3) The Blue Balloon- I really enjoyed this play. For me it was touching, metaphorical and it showed excellent use of props and lighting. The use of space was very creative and the idea was very innovative, with undertones of human loss, even depression. Very poignant.
4) Stalemate- This was a wonderful play; innovative, original and terribly amusing, with relevant pop culture references. It magnified the frivolous in a fresh new way, as the protagonist had chosen to bake a cheesecake with a biscuit base, but the biscuit backfired with a lengthy lawsuit demanding his rights. There were puns galore.
5) Some Other Toy- This play engaged with an original futuristic concept, while the audience were in stitches over the dilemmas that arise when the use of a sex toy goes horribly wrong. Great use of lighting and well-acted by the two women who held the scene.
6) Wild Flowers- This play finished the first act with a bang and led us into the interval with a food fight. The fight arose from high-pressure tension between three ladies at a tea party and their social etiquette, rules and psychological bullying. An exaggerated flare up that left the audience in high morale by the night’s half-way point.
7) Therapist- I thought this was an exceptional play to open the second set with. It explored the power dynamics and power shifting between a therapist and her patient and, how these dynamics can shift at a moment’s notice when new information is uncovered and revealed. The plot twists showed an excellent release of information for the audience to connect with and the acting was impeccable, with Richard Carwin providing the biggest personality change. The innocence of the plot and its professional execution made this play a memorable one.
8) Level 2- This play was creative and inventive in a self-reflexive comment on humanity and human behaviour. It broke the fourth wall and made us, the audience, the subjects. The performance wonderfully engaging, a very interesting play to watch.

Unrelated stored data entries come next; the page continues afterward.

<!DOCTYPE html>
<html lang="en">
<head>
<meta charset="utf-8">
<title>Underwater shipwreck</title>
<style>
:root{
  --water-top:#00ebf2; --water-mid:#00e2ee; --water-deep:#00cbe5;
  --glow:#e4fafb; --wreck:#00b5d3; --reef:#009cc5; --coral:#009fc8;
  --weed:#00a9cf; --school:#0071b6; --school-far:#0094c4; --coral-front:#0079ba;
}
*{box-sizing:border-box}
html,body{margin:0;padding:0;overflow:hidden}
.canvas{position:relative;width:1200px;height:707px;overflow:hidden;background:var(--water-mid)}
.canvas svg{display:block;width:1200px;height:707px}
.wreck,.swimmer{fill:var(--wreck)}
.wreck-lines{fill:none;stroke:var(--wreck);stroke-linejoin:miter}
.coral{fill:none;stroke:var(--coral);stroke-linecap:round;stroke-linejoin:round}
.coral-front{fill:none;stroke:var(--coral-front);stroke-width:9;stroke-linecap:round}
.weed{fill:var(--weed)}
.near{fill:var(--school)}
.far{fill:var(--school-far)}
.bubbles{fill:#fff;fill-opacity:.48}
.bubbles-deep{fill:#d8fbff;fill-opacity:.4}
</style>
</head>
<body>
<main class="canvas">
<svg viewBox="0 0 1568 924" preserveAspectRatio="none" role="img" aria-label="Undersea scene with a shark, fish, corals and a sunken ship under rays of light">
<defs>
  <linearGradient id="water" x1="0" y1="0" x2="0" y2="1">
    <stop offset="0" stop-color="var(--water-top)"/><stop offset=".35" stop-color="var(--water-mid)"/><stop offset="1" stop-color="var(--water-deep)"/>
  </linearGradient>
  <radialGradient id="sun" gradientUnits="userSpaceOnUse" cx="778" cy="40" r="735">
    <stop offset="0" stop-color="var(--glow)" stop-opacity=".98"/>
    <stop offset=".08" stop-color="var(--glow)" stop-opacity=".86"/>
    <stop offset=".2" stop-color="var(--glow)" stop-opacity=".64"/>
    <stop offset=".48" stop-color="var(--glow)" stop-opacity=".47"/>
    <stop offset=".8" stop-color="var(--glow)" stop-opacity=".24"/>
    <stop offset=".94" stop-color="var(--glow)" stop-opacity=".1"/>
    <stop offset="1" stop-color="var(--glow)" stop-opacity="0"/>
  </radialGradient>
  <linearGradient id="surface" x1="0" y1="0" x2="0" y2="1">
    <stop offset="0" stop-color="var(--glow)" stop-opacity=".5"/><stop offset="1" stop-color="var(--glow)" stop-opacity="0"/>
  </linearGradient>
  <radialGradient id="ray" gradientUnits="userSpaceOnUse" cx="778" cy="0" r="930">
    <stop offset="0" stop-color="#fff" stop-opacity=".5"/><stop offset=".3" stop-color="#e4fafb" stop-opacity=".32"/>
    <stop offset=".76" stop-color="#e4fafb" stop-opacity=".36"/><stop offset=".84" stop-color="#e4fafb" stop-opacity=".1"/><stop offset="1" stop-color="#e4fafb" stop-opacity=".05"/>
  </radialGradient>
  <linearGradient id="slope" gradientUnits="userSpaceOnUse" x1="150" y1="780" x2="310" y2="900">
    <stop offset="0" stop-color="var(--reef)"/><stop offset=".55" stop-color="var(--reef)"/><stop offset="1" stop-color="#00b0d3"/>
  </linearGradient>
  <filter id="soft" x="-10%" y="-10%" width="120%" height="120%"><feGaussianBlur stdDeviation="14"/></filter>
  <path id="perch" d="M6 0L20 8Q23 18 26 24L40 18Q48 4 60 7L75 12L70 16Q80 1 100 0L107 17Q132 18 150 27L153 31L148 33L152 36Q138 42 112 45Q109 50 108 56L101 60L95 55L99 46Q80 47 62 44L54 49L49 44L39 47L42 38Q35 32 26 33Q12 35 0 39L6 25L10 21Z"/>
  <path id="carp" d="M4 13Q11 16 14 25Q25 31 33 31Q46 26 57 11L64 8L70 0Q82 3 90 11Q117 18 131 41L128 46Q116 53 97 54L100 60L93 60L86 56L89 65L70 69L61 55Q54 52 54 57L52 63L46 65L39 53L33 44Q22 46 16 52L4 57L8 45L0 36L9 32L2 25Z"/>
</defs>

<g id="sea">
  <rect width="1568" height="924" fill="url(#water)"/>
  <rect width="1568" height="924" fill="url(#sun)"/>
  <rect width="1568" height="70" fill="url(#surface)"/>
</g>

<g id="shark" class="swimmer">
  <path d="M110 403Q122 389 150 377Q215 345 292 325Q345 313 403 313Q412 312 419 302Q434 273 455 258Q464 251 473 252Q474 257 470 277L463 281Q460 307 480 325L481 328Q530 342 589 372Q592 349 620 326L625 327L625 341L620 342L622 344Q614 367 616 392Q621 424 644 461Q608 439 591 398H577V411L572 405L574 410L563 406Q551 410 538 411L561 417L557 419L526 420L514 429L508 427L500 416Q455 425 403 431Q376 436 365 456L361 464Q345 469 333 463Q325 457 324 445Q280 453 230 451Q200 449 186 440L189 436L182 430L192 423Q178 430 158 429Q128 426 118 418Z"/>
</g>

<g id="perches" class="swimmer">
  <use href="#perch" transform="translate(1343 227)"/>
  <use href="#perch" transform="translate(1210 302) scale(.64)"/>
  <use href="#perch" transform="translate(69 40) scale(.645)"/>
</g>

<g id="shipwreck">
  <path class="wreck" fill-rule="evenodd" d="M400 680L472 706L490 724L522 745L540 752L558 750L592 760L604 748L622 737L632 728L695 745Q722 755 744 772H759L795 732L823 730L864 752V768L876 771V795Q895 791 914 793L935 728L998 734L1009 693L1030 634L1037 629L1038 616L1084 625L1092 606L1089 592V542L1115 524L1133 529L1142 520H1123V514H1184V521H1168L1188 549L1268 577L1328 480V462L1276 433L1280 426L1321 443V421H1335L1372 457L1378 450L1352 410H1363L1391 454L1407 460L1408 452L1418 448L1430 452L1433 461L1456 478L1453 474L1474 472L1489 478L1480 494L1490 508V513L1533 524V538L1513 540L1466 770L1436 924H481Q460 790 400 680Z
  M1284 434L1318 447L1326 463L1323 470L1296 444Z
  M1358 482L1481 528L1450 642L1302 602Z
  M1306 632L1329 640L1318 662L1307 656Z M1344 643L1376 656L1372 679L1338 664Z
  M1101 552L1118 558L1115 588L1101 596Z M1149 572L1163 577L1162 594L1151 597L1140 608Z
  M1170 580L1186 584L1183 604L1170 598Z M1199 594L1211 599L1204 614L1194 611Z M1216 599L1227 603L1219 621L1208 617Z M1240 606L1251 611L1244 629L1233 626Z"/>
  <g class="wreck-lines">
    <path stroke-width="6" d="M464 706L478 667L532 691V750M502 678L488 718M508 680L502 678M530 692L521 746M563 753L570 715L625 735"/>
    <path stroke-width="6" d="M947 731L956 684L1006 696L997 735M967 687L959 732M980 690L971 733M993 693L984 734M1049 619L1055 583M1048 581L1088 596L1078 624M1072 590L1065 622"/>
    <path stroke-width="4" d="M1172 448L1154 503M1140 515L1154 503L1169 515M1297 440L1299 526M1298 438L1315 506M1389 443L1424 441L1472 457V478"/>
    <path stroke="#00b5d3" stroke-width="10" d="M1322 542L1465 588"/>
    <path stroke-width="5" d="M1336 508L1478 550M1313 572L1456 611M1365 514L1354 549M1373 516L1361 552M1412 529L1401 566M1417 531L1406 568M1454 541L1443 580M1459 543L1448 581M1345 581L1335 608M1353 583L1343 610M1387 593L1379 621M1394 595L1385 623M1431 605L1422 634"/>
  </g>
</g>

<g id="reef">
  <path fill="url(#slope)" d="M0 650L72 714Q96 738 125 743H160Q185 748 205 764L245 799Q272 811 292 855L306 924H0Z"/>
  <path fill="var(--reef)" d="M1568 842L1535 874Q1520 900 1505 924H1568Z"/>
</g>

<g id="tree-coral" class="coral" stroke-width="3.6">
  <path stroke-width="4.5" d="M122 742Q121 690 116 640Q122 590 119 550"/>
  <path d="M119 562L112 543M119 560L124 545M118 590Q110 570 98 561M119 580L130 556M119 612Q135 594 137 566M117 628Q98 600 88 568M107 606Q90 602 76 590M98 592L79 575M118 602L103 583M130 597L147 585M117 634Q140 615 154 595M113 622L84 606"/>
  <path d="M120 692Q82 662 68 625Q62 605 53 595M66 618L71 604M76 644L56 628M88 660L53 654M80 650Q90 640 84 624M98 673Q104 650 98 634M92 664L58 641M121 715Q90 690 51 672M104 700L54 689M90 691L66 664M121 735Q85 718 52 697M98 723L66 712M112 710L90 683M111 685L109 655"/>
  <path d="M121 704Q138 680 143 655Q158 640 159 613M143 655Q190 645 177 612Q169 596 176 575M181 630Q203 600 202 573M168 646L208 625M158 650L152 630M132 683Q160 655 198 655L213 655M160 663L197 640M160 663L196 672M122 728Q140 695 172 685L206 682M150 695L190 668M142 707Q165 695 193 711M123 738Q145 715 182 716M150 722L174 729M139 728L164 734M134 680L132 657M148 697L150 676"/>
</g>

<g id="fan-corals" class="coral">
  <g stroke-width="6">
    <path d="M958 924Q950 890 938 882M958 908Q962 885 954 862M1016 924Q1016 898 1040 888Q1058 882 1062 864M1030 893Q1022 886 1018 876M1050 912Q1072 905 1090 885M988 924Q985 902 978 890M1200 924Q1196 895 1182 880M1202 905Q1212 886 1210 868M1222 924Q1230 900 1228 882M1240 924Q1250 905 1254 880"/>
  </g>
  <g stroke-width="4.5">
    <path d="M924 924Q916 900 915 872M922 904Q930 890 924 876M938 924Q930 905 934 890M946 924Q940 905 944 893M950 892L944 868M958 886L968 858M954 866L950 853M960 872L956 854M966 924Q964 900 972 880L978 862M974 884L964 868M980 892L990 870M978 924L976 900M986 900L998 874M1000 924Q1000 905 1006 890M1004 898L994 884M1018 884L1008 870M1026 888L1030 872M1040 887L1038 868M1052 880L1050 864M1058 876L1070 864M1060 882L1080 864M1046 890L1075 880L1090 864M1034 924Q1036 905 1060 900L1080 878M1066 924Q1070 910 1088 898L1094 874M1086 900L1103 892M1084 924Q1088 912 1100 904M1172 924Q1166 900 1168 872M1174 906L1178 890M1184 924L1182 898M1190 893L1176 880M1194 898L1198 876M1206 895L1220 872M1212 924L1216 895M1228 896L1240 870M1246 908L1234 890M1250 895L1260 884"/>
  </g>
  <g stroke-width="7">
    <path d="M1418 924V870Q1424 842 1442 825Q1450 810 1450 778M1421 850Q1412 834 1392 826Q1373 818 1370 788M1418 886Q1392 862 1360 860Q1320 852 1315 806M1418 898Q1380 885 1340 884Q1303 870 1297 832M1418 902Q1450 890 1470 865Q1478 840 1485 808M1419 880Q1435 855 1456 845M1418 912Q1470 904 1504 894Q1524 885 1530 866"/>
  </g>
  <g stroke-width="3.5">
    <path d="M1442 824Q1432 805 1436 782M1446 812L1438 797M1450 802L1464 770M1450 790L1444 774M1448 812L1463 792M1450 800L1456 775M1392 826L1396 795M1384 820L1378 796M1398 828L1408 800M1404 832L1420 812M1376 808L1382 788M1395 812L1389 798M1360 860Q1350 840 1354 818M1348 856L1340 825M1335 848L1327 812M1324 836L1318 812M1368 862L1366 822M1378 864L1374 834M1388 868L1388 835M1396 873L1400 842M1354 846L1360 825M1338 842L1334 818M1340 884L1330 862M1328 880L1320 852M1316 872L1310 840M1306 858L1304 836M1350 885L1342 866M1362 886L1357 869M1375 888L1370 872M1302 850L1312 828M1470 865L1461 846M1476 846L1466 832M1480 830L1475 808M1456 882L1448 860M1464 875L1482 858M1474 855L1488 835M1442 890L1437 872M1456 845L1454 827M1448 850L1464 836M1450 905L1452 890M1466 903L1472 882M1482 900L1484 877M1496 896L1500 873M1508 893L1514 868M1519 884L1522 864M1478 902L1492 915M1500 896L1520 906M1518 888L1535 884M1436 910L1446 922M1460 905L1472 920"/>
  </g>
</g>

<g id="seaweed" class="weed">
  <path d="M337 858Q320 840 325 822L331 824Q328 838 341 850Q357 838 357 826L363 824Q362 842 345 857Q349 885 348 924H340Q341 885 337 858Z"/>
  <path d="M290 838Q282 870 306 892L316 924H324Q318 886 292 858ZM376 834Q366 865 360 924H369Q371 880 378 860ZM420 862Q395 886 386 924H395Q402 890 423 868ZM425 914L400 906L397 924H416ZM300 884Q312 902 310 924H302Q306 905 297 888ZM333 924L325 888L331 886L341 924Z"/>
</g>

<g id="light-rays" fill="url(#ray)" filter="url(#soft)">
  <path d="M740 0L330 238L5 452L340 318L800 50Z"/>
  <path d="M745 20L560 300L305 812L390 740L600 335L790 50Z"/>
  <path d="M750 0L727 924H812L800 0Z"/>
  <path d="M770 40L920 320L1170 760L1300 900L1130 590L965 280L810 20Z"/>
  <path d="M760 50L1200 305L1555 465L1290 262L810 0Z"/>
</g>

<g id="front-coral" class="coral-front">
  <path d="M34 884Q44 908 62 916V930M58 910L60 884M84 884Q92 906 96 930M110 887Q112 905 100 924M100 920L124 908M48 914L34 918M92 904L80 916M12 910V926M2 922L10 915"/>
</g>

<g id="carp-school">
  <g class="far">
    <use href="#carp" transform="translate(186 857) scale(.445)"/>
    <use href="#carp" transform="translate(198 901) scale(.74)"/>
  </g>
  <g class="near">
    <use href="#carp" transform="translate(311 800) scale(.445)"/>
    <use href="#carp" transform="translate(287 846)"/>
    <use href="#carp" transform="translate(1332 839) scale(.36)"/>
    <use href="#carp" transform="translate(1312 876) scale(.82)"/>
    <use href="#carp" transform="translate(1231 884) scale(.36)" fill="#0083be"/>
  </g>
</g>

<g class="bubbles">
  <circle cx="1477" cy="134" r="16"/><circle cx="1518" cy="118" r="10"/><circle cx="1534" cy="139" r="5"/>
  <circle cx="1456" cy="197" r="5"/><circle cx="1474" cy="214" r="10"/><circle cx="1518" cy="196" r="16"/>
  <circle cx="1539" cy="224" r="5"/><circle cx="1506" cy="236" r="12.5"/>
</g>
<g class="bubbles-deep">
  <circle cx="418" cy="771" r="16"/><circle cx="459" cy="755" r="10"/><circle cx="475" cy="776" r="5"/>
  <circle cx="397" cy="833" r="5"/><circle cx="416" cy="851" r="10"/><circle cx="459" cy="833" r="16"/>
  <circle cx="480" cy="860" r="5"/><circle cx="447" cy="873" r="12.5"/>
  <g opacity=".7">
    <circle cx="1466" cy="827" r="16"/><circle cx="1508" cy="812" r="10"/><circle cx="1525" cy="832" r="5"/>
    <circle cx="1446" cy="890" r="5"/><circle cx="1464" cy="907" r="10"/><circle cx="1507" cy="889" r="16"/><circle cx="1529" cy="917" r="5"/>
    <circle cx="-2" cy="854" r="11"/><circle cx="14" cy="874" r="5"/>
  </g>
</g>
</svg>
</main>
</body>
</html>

9) Moonage Daydream- This piece was a happy-go-lucky look into the lives of a married couple after a concert; the drunken confessions, the tired accusations. It was wonderfully hilarious and the actors managed to hold character for the length of the play. They dealt with real issues under the guise of exaggerated topics and the audience loved it.
10) Late for School- This play was so relevant and dark. Its heaviness weighed on me and gave me chills. We followed a stressed school teacher as she went through the motions of dropping her daughter to daycare, surviving school, then realising that perhaps she never got around to dropping her daughter to daycare. The release of information was flawless- for those who were swept along by the play and didn’t predict the ending, the shock factor would’ve been phenomenal. I realised halfway through and so the play then relied on the build-up of tension and suspense. Dramatic irony was carried by an excellent script and magnificent acting by Patricia Rowling.
11) Blabbermouth- A wonderful play held by three characters who’s witty, fast paced repartee engaged the audience with only one word at a time exchanged by each. The dialogue was excellent and the scripting was totally commendable. There was a great release of information with plot twists and turns, leading the play down unexpected pathways. I thoroughly enjoyed this play.
12) And What A Fine Morning It Is- TO finish of a wonderful night, this performance was a good natured satire of suburban competition- over a white picket fence. The escalation of humour that mirrored the rise in tension, gave us a great look into the pride and dignity of competitive men.
This year’s Gala Finals showcase some of the most professionally executed, original subject matter and talented artists this industry has to offer. I’m very interested in what next year has to offer.